New data from the ICONA Foundation study in Italy suggest that coinfection with cytomegalovirus was associated with an increased risk for severe non-AIDS event and non-AIDS death.

“Based on our findings, [cytomegalovirus]-seropositive status should be considered as a negative prognostic factor and a closer monitoring for cardio-cerebral vascular diseases as well as management of other modifiable risk factors could be considered in CMV/HIV coinfected individuals,” the researchers wrote in The Journal of Infectious Diseases. “The inclusion of this parameter in available prognostic scores should be evaluated.”

The study included 6,111 patients enrolled in the ICONA study who had at least one cytomegalovirus (CMV) immunoglobulin G test and did not have active CMV disease. The ICONA study is a prospective, observational study of people with HIV set up in 1997. The researchers evaluated time to AIDS events, AIDS death and time to severe non-AIDS events and non-AIDS deaths. Non-AIDS events included non-AIDS-defining cancers, cardio-cerebral vascular events, non-vascular neurological diseases and end-stage renal disease.

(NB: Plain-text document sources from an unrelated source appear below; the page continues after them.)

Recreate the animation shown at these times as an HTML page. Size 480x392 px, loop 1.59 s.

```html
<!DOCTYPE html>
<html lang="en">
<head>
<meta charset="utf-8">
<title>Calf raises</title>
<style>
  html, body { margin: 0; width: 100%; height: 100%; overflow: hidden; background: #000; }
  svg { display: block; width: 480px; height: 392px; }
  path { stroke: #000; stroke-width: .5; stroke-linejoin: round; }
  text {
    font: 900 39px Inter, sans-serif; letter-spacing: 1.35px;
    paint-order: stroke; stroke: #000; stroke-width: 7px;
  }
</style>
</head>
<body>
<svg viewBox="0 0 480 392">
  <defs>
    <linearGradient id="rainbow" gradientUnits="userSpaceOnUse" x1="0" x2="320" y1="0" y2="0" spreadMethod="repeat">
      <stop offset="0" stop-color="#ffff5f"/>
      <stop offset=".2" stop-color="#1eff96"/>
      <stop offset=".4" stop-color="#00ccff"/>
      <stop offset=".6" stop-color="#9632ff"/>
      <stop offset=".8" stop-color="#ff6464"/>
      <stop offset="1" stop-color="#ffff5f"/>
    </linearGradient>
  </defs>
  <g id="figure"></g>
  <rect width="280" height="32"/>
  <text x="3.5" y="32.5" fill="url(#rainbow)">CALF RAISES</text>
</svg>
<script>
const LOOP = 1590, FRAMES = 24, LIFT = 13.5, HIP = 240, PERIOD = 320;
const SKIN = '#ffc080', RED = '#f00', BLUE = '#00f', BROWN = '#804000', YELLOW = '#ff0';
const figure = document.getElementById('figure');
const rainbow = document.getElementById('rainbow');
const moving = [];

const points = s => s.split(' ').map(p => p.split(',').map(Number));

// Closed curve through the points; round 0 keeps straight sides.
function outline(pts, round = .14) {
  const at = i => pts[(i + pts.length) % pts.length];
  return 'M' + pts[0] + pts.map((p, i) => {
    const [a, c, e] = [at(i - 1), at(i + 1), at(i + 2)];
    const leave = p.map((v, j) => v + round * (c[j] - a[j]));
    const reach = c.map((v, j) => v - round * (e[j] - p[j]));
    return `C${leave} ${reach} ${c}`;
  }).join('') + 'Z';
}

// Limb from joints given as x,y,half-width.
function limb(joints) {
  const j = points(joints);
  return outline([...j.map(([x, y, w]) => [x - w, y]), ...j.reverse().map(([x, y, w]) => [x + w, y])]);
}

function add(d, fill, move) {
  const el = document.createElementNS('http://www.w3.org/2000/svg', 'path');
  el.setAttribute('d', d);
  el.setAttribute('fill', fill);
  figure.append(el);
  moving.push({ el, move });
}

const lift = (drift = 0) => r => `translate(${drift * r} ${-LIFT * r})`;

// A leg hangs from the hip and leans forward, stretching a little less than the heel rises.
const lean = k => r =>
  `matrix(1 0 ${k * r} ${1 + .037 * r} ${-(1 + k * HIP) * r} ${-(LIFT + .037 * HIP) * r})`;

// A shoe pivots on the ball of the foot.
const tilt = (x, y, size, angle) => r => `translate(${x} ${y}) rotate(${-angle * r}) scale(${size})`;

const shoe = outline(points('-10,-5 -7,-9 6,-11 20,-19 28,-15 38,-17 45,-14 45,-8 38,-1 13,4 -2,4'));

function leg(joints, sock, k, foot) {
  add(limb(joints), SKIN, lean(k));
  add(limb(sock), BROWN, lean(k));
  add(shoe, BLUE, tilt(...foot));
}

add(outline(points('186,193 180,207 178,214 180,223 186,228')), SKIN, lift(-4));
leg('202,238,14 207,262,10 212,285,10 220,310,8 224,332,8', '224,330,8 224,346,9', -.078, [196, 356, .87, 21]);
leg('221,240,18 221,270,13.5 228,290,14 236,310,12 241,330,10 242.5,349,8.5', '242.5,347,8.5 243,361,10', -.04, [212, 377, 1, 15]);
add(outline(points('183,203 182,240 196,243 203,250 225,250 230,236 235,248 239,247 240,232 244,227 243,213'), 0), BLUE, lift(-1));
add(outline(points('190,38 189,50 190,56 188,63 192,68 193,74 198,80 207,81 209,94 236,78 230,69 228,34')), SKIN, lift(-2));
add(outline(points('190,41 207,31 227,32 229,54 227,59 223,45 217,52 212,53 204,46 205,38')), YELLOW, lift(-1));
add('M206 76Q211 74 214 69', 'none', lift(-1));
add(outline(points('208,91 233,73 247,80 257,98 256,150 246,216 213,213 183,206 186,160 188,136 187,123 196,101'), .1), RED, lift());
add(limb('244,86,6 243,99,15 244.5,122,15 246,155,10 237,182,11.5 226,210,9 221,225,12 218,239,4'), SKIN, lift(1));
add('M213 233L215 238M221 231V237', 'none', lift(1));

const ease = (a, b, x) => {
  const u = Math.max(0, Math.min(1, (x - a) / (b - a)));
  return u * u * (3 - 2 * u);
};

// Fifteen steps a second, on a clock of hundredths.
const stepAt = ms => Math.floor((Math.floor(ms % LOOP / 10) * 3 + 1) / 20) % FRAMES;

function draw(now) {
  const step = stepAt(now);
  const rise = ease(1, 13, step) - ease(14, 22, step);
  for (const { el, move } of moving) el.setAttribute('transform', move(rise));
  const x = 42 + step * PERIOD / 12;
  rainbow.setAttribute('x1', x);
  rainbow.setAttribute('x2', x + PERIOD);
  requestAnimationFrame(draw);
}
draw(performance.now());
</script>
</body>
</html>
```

Among the 6,111 patients, 5,119 (83.3%) were CMV-IgG positive at baseline. During a median follow-up of 5.6 years, 338 patients experienced severe non-AIDS events or non-AIDS death. The 10-year estimated proportion reaching non-AIDS events or deaths was 6.2% for CMV-negative and 8.9% for CMV-positive patients. After controlling for potential confounders, CMV seropositivity remained an independent risk factor (adjusted HR=1.53; 95% CI, 1.08-2.16). Other risk factors included older age (adjusted HR=1.65; 95% CI, 1.47-1.85) and AIDS at baseline (adjusted HR=1.49; 95% CI, 1.09-2.03).

There were no associations between CMV seropositivity and non-AIDS malignancies or non-vascular neurological diseases, but CMV seropositivity was an independent risk factor for cardio-cerebral vascular events (adjusted HR=2.27; 95% CI, 0.97-5.32).

“Cardio-cerebral vascular events seem to be strictly linked to CMV seropositivity, confirming the potential atherogenetic role of CMV also in HIV-infected subjects,” the researchers wrote.

Disclosure: The researchers report no relevant financial disclosures.